**** SOURCE RECORDS

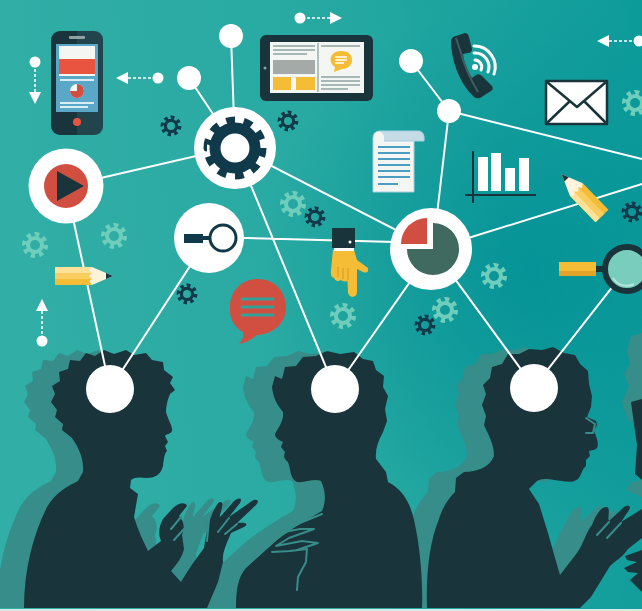
<!DOCTYPE html>
<html lang="en">
<head>
<meta charset="utf-8">
<title>Connected minds</title>
<style>
:root{--ink:#19343b;--navy:#10394a;--white:#fff;--red:#d14f41;--yellow:#f5bd35;--mint:#6fcdbb;--shade:#368d89;--slate:#40695f;--paper:#f4f6f4;--line:#8fa3a3}
html,body{margin:0;width:642px;height:611px;overflow:hidden}
svg{display:block}
.links{stroke:var(--white);stroke-width:2;fill:none}
.nodes,.white{fill:var(--white)}
.people{fill:var(--ink)}
.shadows{fill:var(--shade)}
.ink{fill:var(--ink)}.navy{fill:var(--navy)}.red{fill:var(--red)}.yellow{fill:var(--yellow)}.mint{fill:var(--mint)}.paper{fill:var(--paper)}
.gear-dark{color:var(--navy)}.gear-light{color:var(--mint)}
.rules{stroke:var(--line);stroke-width:1.3;fill:none}
.dash{stroke:var(--white);stroke-width:1.5;stroke-dasharray:3 2}
.gap{stroke:var(--shade);fill:none;stroke-width:2;stroke-linecap:round;stroke-linejoin:round}
</style>
</head>
<body>
<svg width="642" height="611" viewBox="0 0 642 611" role="img" aria-label="Silhouettes of people talking, their heads linked to a network of communication icons">
<defs>
<linearGradient id="sky" x1="0" y1="0.1" x2="1" y2="0">
<stop offset="0" stop-color="#31aea6"/><stop offset=".5" stop-color="#27a9a2"/><stop offset="1" stop-color="#0d9b9a"/>
</linearGradient>
<radialGradient id="depth" cx="530" cy="270" r="270" gradientUnits="userSpaceOnUse">
<stop offset="0" stop-color="#008f95" stop-opacity=".75"/><stop offset="1" stop-color="#008f95" stop-opacity="0"/>
</radialGradient>
<g id="gear" fill="none" stroke="currentColor">
<circle r="7" stroke-width="4"/>
<circle r="10.5" stroke-width="5" pathLength="16" stroke-dasharray="1 1"/>
</g>
<g id="arrow">
<circle cx="0" cy="0" r="5.5" class="white"/>
<path class="dash" d="M7 0H31"/>
<path class="white" d="M30-6L42 0L30 6Z"/>
</g>
<g id="pencil">
<path class="yellow" d="M0-9H37V9H0Z"/>
<path fill="#ffe29a" d="M0-9H37V-3H0Z"/>
<path fill="#f9cd62" d="M0-3H37V3H0Z"/>
<path fill="#fff3dc" d="M37-9L58 0L37 9L34 5L37 3L34 0L37-3L34-6Z"/>
<path class="ink" d="M51-3L58 0L51 3Z"/>
</g>
<path id="person-left" d="M24 608C24 570 33 535 47 507C56 492 68 486 78 481L83 472C84 459 79 448 72 438L62 430L63 424L55 417L57 410L51 402L55 394L52 386L60 381L59 372L68 369L70 360L80 361L86 353L95 356L104 350L114 354L126 350L134 355L146 353L152 360L163 362L164 370L173 377L170 383L175 390L170 394C167 401 166 407 166 412C168 420 173 427 172 431C171 434 166 434 165 436L168 442L165 446L167 451C164 454 164 459 163 466C161 475 154 478 147 478C139 477 134 477 131 480L130 488L138 494L134 517C138 530 143 541 148 551L161 541C158 534 159 526 163 519L173 508C179 502 186 502 187 506L179 516C184 521 185 528 182 535L184 549C182 558 176 565 171 571L181 582C188 570 195 560 204 548C206 534 208 525 211 517C214 509 218 501 221 502C225 504 219 514 220 517L234 501C239 497 243 498 240 503L229 517L252 501C257 498 260 501 256 505L237 523C246 522 249 524 244 527L231 533C226 545 222 553 223 562L218 582L207 608Z"/>
<path id="person-middle" d="M236 608C236 590 238 577 246 568L276 541C291 529 308 519 322 511C326 502 326 492 321 481C314 478 305 483 297 482C290 479 291 470 288 462C283 459 284 455 285 452L281 447L283 442C279 440 275 438 275 434C279 427 284 420 283 412C277 405 273 397 272 387L275 376L282 379L285 367L296 366L303 357L316 356L327 351L340 354L354 352L363 359L373 361L376 370L384 376L383 387L388 396L385 409L387 421L383 432C378 441 375 450 376 459L386 472L388 482C402 489 410 502 414 520C420 546 423 580 422 608Z"/>
<path id="person-right" d="M427 608C426 575 429 543 439 519C443 506 449 498 455 492L456 478L464 472C477 472 490 467 494 456C494 444 488 434 484 425L486 416L482 405L486 394L483 385L490 378L492 367L502 364L508 354L519 354L529 349L542 350L553 347L564 353L575 355L580 364L588 371L589 384L592 396L591 407L587 417L596 421L597 425L594 431C597 438 599 444 597 448C594 451 591 450 589 451L590 456L586 460L586 466C582 469 582 474 578 479C572 484 563 481 554 480C545 478 540 479 537 481L529 489L539 504L548 533C553 551 557 565 560 575L577 553C584 543 586 532 592 525C596 514 602 506 607 507C611 509 607 518 609 521L624 507C630 504 632 507 627 513L621 522L642 509V538L628 549C622 558 615 561 610 566L591 597L580 608Z"/>
</defs>

<rect width="642" height="611" fill="url(#sky)"/>
<rect width="642" height="611" fill="url(#depth)"/>

<g class="shadows">
<use href="#person-left" x="-27"/>
<use href="#person-middle" x="-29"/>
<use href="#person-right" x="-27"/>
<path d="M642 333L631 336L627 350L630 364L624 374L629 386L622 402L628 420L642 425ZM642 480L632 482L626 490L642 497Z"/>
</g>
<g class="people">
<use href="#person-left"/>
<use href="#person-middle"/>
<use href="#person-right"/>
<path d="M642 399L631 402L634 424L637 445L635 474L642 480ZM642 550L625 556L627 560L637 562L624 568L628 572L638 573L630 580L642 592Z"/>
</g>
<g class="gap">
<path d="M322 514L300 523L279 533L300 529L314 529L289 538L276 546L302 541L318 543L297 550"/>
<path d="M272 552L290 551L307 549L306 562L298 577L297 590"/>
<path d="M181 517L171 529M184 529L174 540M209 519L207 541M229 518L218 532M237 524L225 534M609 522L597 535M621 523L607 538"/>
<path d="M586 418L595 424L593 433L586 433"/>
</g>

<g class="links">
<path d="M66 186L235 147L433 249L534 387L642 249M66 186L110 389L209 237L433 243M189 78L235 147L231 36M235 147L335 389L433 249L449 111L411 61M449 111L642 159M433 249L642 184"/>
</g>
<g class="nodes">
<circle cx="66" cy="186" r="37.5"/><circle cx="235" cy="148" r="41"/><circle cx="209" cy="238" r="35"/><circle cx="431" cy="249" r="41"/>
<circle cx="189" cy="78" r="12"/><circle cx="231" cy="36" r="12"/><circle cx="411" cy="61" r="12"/><circle cx="449" cy="111" r="12"/>
<circle cx="110" cy="389" r="24"/><circle cx="335" cy="389" r="24"/><circle cx="534" cy="388" r="24"/>
</g>

<g id="play-icon"><circle class="red" cx="66" cy="186" r="22"/><path class="ink" d="M57 171L84 186L57 201Z"/></g>
<g id="settings-icon" fill="none" stroke="#10394a">
<circle cx="235" cy="148" r="20" stroke-width="11"/>
<circle cx="235" cy="148" r="28" stroke-width="7" pathLength="20" stroke-dasharray="1 1"/>
</g>
<g id="search-icon"><circle cx="223" cy="238" r="13" fill="none" stroke="#10394a" stroke-width="3"/><path class="navy" d="M184 234H203V236H210V240H203V243H184Z"/></g>
<g id="pie-icon"><path fill="#40695f" d="M433 249V223A26 26 0 1 1 407 249Z"/><path class="red" d="M427 244H401A26 26 0 0 1 427 218Z"/></g>

<g id="smartphone">
<rect class="ink" x="51" y="31" width="52" height="104" rx="9"/>
<path fill="#2c5560" d="M77 31H94Q103 31 103 40V126Q103 135 94 135H77Z" opacity=".5"/>
<rect x="69" y="36" width="16" height="3" rx="1" fill="#8fa3a3"/>
<rect x="56" y="44" width="42" height="68" fill="#5ba7c8"/>
<rect class="paper" x="59" y="46" width="36" height="30"/>
<rect x="59" y="59" width="36" height="15" fill="#e8543f"/>
<path d="M60 80H94M60 103H94M60 107H88" stroke="#d8edf4" stroke-width="2"/>
<circle class="paper" cx="77" cy="91" r="7"/><path class="red" d="M77 91V84A7 7 0 1 1 70 91Z"/>
<circle cx="77" cy="122" r="4" fill="#e8543f"/>
</g>

<g id="tablet">
<rect class="ink" x="260" y="35" width="113" height="66" rx="6"/>
<rect class="paper" x="270" y="42" width="94" height="51"/>
<circle cx="265" cy="68" r="1.5" fill="#8fa3a3"/>
<rect x="273" y="60" width="42" height="14" fill="#a3aaa8"/>
<path class="yellow" d="M273 77H291V90H273ZM296 77H315V90H296Z"/>
<path class="rules" d="M273 46H315M273 50H315M273 54H307M321 46H360M321 77H360M321 81H360M321 85H360M321 89H348M318 43V92"/>
<path class="yellow" d="M341 51C349 51 352 55 352 60C352 65 348 69 342 69L334 72L335 67C328 63 329 51 341 51Z"/>
<path d="M335 57H347M335 60H347M335 63H344" stroke="#fff" stroke-width="1.3"/>
</g>

<g id="telephone">
<path class="ink" d="M453 37L465 33Q468 33 469 37L472 49Q472 53 468 53L463 54C464 63 467 71 472 78L476 75Q479 73 482 76L492 86Q494 89 491 91L480 98Q477 99 474 97C459 83 451 60 451 40Z"/>
<path d="M456 38L461 53C464 65 468 75 478 92" fill="none" stroke="#3d5c63" stroke-width="2"/>
<g fill="none" stroke="#fff" stroke-width="3" stroke-linecap="round"><path d="M475 60A7 7 0 0 1 481 70M474 53A14 14 0 0 1 488 72M474 46A21 21 0 0 1 494 74"/></g><circle class="white" cx="475" cy="67" r="3"/>
</g>

<g id="envelope" stroke="#19343b" stroke-width="2.5" stroke-linejoin="round">
<rect class="white" x="546" y="81" width="61" height="43"/>
<path fill="none" d="M547 123L570 101M606 123L584 101M547 82L577 107L606 82"/>
</g>

<g id="document">
<path class="paper" d="M379 131H419Q425 132 424 141H414V192H373V138Q373 131 379 131Z"/>
<path fill="#c5dce6" d="M379 131H419Q425 132 424 141H384Q385 133 379 131Z"/>
<path d="M384 141H424Q425 132 419 131H379Q373 132 373 138V192H414V141" fill="none" stroke="#a7cfe0"/>
<path d="M378 147H410M378 153H410M378 159H410M378 165H410M378 171H410M378 177H410M378 184H398" stroke="#4a9ec3" stroke-width="2"/>
</g>

<g id="bar-chart"><path class="white" d="M478 157H488V191H478ZM491 153H501V191H491ZM505 168H515V191H505ZM519 158H529V191H519Z"/><path d="M473 151V203M465 195H536" stroke="#19343b" stroke-width="2"/></g>

<g id="speech-bubble">
<path class="red" d="M258 279C274 279 286 291 286 307C286 323 274 334 257 335C252 339 246 343 239 344C243 340 244 336 243 332C234 327 229 318 230 307C230 291 242 279 258 279Z"/>
<path d="M242 299H273M242 307H273M242 315H273" stroke="#35a097" stroke-width="3" stroke-linecap="round"/>
</g>

<g id="pointing-hand">
<path class="yellow" d="M333 250H354L357 260L368 268Q369 274 363 272L357 269V278Q355 282 351 280L357 294Q354 299 349 295V280Q345 283 341 280Q336 283 334 278Q330 277 331 270Z"/>
<path fill="#f5bd35" d="M347 270H357V292Q352 301 348 293Z"/>
<path d="M338 267V277M343 268V279M348 268V280" stroke="#d49a22"/>
<path class="white" d="M334 245H354V251H334Z"/><path class="ink" d="M332 228H355V248H332Z"/><circle class="white" cx="350" cy="242" r="1.5"/>
</g>

<use href="#pencil" x="55" y="276"/>
<use href="#pencil" transform="translate(602 216) rotate(-134)"/>

<g id="magnifier">
<rect class="yellow" x="559" y="262" width="37" height="14"/><rect x="559" y="271" width="37" height="5" fill="#e3a32a"/>
<rect class="ink" x="596" y="266" width="12" height="6"/>
<circle cx="627" cy="269" r="22" fill="#79cdbd" stroke="#19343b" stroke-width="6"/>
<path d="M613 278A16 16 0 0 0 634 284" fill="none" stroke="#b5e5dc" stroke-width="2"/>
</g>

<g id="small-gears">
<g class="gear-dark">
<use href="#gear" transform="translate(171 126) scale(.8)"/><use href="#gear" transform="translate(288 121) scale(.8)"/><use href="#gear" transform="translate(315 217) scale(.8)"/><use href="#gear" transform="translate(187 294) scale(.8)"/><use href="#gear" transform="translate(425 325) scale(.8)"/><use href="#gear" transform="translate(632 212) scale(.8)"/>
</g>
<g class="gear-light">
<use href="#gear" x="35" y="245"/><use href="#gear" x="114" y="236"/><use href="#gear" x="293" y="204"/><use href="#gear" x="343" y="316"/><use href="#gear" x="445" y="310"/><use href="#gear" x="494" y="276"/><use href="#gear" x="635" y="103"/>
</g>
</g>

<g id="direction-arrows">
<use href="#arrow" x="300" y="18"/>
<use href="#arrow" transform="translate(158 78) rotate(180)"/>
<use href="#arrow" transform="translate(639 41) rotate(180)"/>
<use href="#arrow" transform="translate(35 62) rotate(90)"/>
<use href="#arrow" transform="translate(42 341) rotate(-90)"/>
</g>
<rect y="609" width="642" height="2" fill="#d8eae8"/>
</svg>
</body>
</html>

********

_ACTIVITY_
Scan the records for the string "body" and report each line where it occurs.

_ANSWER FOR THIS EXERCISE_
html,body{margin:0;width:642px;height:611px;overflow:hidden}
<body>
</body>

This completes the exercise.